Rising star pulls off stunning upset at U.S. Open

Cory Alexander Haywood OW Contributor | 9/20/2018, midnight
Rising professional tennis phenom Naomi Osaka pulled of a stunning U.S. Open finals victory..

Naomi and her older sister Mari were given their mother's maiden name for practical reasons when the family lived in Japan. Her father was born in Haiti and went to New York University before moving to Japan, where he met her mother and later married her.

In racially homogeneous Japan, Osaka is considered h?fu, which is Japanese for biracial. Her Japanese grandfather was furious when he found out that her mother was romantically involved with a Black man. As a result of the interracial relationship, her mother did not have contact with her family for more than 10 years. In a 2016 interview, Osaka said: "When I go to Japan, people are confused. From my name, they don’t expect to see a Black girl."

Osaka moved at the age of three with her family to the United States where she currently resides in Florida. Osaka's father made the decision to register her with the Japan Tennis Association when she began her career. She turned pro in September 2013, and made her WTA Tour main-draw debut at the 2014 Bank of the West Classic, after defeating Alla Kudryavtseva and Petra Marti? in qualifying. She was then pitted against 2011 US Open champion Samantha Stosur and came from a set down to defeat the Australian in a match lasting 2 1/2 hours.

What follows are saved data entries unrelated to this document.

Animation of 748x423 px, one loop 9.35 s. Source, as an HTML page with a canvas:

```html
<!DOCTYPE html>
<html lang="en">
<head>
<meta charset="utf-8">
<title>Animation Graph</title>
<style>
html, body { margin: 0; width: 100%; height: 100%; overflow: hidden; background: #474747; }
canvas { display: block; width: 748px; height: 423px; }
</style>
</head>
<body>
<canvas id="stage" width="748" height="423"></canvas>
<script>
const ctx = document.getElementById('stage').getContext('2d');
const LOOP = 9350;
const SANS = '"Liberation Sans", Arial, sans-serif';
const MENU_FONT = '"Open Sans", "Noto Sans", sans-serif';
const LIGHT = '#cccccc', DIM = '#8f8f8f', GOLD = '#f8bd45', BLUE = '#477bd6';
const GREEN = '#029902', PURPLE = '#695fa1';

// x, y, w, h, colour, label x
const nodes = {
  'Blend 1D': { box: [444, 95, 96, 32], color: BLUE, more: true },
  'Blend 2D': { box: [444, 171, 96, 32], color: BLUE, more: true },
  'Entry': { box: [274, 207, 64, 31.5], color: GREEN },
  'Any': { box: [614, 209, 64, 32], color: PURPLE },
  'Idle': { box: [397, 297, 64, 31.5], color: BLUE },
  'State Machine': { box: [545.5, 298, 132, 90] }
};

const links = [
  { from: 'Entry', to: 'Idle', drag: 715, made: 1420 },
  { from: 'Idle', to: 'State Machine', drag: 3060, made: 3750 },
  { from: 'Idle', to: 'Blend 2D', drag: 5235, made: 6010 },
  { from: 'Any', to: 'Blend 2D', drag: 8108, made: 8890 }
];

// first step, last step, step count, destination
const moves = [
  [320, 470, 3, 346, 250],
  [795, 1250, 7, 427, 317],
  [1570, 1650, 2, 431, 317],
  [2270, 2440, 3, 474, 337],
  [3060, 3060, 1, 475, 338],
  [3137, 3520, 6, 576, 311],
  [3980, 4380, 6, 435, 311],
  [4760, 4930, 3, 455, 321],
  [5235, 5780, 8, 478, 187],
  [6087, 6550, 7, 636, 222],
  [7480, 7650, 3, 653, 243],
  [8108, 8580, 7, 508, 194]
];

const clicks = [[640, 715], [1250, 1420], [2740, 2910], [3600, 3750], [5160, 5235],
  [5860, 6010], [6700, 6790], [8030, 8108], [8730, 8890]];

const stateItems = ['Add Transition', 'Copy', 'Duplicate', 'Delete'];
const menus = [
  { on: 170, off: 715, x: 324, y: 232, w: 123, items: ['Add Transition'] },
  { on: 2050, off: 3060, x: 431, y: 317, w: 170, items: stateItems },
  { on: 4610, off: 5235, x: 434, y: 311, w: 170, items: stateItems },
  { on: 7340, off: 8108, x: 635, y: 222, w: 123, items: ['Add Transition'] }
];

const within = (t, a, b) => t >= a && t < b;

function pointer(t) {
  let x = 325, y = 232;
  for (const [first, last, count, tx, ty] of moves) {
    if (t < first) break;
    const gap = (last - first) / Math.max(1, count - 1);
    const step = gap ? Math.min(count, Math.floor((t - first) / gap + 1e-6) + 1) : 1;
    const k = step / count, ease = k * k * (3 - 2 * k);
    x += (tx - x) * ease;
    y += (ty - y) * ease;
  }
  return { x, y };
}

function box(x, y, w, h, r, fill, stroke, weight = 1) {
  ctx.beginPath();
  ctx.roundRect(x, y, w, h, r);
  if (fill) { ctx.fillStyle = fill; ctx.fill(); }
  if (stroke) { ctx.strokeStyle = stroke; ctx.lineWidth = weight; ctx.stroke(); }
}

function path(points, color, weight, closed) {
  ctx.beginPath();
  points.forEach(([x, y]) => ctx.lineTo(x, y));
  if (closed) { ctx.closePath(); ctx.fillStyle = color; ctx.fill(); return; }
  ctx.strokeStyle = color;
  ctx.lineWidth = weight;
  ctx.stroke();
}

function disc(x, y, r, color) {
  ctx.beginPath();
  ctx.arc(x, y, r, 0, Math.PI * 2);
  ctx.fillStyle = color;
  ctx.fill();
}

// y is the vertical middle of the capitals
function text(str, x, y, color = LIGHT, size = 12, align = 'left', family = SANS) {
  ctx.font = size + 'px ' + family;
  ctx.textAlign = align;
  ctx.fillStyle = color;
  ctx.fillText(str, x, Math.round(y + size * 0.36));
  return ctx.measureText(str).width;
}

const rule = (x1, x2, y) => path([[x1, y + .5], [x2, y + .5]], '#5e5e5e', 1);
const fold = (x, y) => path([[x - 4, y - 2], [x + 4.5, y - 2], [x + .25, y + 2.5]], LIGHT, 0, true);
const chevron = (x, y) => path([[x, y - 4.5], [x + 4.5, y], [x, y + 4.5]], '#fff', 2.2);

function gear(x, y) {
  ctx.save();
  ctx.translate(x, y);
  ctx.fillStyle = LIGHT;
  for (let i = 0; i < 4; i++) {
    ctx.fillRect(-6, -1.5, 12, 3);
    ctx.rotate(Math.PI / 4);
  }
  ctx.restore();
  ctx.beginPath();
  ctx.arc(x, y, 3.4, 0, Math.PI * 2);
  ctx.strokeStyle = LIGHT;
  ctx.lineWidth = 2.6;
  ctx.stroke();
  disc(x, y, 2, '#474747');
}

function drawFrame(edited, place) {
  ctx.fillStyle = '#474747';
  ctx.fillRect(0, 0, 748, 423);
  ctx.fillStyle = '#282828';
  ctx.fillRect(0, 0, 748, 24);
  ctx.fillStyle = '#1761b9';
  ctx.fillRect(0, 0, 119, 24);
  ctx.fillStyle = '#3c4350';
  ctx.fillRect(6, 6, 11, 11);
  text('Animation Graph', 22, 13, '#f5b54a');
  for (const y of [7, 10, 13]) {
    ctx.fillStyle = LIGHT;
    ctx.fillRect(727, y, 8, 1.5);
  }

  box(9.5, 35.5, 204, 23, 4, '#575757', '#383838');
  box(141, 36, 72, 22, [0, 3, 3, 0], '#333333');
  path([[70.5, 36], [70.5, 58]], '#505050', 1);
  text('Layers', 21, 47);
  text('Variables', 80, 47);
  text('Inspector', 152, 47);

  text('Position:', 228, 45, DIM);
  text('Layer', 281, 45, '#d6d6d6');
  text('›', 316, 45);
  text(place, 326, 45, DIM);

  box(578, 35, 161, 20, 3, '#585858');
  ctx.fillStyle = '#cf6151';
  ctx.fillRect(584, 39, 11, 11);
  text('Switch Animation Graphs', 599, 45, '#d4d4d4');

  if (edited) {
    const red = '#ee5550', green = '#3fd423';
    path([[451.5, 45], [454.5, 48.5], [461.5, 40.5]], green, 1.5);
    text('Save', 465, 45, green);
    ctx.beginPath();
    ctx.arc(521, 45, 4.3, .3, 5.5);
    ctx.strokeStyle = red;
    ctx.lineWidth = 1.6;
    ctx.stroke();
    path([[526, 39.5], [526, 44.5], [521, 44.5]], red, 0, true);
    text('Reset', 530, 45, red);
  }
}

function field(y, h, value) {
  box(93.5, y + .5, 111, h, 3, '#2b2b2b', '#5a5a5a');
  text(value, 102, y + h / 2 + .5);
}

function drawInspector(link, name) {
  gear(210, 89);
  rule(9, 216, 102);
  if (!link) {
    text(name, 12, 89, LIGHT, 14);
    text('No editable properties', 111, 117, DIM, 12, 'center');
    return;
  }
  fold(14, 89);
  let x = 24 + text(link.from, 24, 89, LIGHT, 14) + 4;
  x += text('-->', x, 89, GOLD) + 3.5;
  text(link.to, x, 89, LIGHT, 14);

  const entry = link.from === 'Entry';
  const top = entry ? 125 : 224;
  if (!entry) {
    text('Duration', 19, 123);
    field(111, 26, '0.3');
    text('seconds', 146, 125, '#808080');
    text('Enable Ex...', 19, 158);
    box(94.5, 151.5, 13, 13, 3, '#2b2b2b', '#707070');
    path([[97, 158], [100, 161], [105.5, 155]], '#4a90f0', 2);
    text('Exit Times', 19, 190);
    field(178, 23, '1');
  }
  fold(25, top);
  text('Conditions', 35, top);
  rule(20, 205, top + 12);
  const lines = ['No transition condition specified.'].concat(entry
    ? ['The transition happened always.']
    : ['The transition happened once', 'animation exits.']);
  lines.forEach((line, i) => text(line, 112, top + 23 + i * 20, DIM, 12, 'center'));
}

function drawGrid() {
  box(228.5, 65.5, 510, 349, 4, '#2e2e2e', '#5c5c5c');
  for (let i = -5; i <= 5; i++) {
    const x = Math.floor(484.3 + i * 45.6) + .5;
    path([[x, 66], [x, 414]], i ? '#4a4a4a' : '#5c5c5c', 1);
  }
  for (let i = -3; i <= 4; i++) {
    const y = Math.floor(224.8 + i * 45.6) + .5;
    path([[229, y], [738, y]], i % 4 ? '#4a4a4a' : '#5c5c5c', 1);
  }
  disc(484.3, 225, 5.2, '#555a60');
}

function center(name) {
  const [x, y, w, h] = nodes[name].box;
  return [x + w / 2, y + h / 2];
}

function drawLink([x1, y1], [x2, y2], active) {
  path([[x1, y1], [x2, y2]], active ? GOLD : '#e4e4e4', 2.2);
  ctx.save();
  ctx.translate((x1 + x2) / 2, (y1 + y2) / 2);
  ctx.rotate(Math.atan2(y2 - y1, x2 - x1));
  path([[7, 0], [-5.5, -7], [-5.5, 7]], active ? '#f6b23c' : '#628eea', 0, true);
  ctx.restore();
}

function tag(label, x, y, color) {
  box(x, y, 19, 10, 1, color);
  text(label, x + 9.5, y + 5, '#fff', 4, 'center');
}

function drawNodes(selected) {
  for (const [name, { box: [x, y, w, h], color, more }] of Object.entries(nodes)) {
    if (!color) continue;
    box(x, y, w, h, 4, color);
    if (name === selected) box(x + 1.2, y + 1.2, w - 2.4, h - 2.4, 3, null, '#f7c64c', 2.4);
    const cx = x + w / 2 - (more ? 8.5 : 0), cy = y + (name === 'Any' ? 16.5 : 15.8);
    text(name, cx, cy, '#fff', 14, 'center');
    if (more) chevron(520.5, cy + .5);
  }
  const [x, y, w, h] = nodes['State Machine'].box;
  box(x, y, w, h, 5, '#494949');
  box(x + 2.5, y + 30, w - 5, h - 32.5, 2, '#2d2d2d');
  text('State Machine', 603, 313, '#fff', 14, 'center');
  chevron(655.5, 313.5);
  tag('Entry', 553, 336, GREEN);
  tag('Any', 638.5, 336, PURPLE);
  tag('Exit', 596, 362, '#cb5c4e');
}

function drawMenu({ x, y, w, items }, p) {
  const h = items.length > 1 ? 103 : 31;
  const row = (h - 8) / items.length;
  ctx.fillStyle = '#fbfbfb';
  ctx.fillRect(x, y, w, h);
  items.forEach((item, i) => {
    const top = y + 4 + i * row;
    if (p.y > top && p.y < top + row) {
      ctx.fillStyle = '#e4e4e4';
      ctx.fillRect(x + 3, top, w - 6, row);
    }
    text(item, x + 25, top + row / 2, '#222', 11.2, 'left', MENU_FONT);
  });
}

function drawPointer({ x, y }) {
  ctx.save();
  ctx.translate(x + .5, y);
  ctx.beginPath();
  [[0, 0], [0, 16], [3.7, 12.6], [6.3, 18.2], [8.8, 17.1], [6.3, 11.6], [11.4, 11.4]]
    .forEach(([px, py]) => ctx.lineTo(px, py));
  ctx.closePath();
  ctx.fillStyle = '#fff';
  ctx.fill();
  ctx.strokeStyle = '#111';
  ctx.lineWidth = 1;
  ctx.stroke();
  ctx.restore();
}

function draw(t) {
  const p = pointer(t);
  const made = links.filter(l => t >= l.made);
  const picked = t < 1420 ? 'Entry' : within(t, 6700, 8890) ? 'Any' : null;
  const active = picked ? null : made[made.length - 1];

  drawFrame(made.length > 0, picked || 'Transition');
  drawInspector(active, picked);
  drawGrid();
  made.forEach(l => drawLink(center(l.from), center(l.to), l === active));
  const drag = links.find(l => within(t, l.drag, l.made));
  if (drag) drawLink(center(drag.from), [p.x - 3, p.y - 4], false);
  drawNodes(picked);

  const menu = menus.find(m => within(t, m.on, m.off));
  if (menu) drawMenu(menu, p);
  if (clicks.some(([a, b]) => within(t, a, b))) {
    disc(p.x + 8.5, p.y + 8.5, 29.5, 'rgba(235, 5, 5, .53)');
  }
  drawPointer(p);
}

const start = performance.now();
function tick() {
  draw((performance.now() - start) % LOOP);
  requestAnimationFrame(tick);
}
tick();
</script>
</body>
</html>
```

In the U.S. Open final, Osaka defeated Williams in straight sets to claim the 2018 U.S. Open trophy. During the award ceremony, Osaka stated, "I just want to say thank you for watching the match. It was always my dream to play Serena in the US Open finals so I'm really glad I was able to do that. Thank you."

She became the first Japanese tennis player to win a major tennis tournament.

In interviews, Osaka has been adamant about embracing both her Asian and black heritages, conceding that while she represents Japan in sporting events, she doesn’t identify solely as Japanese. She proudly reps her Haitian side.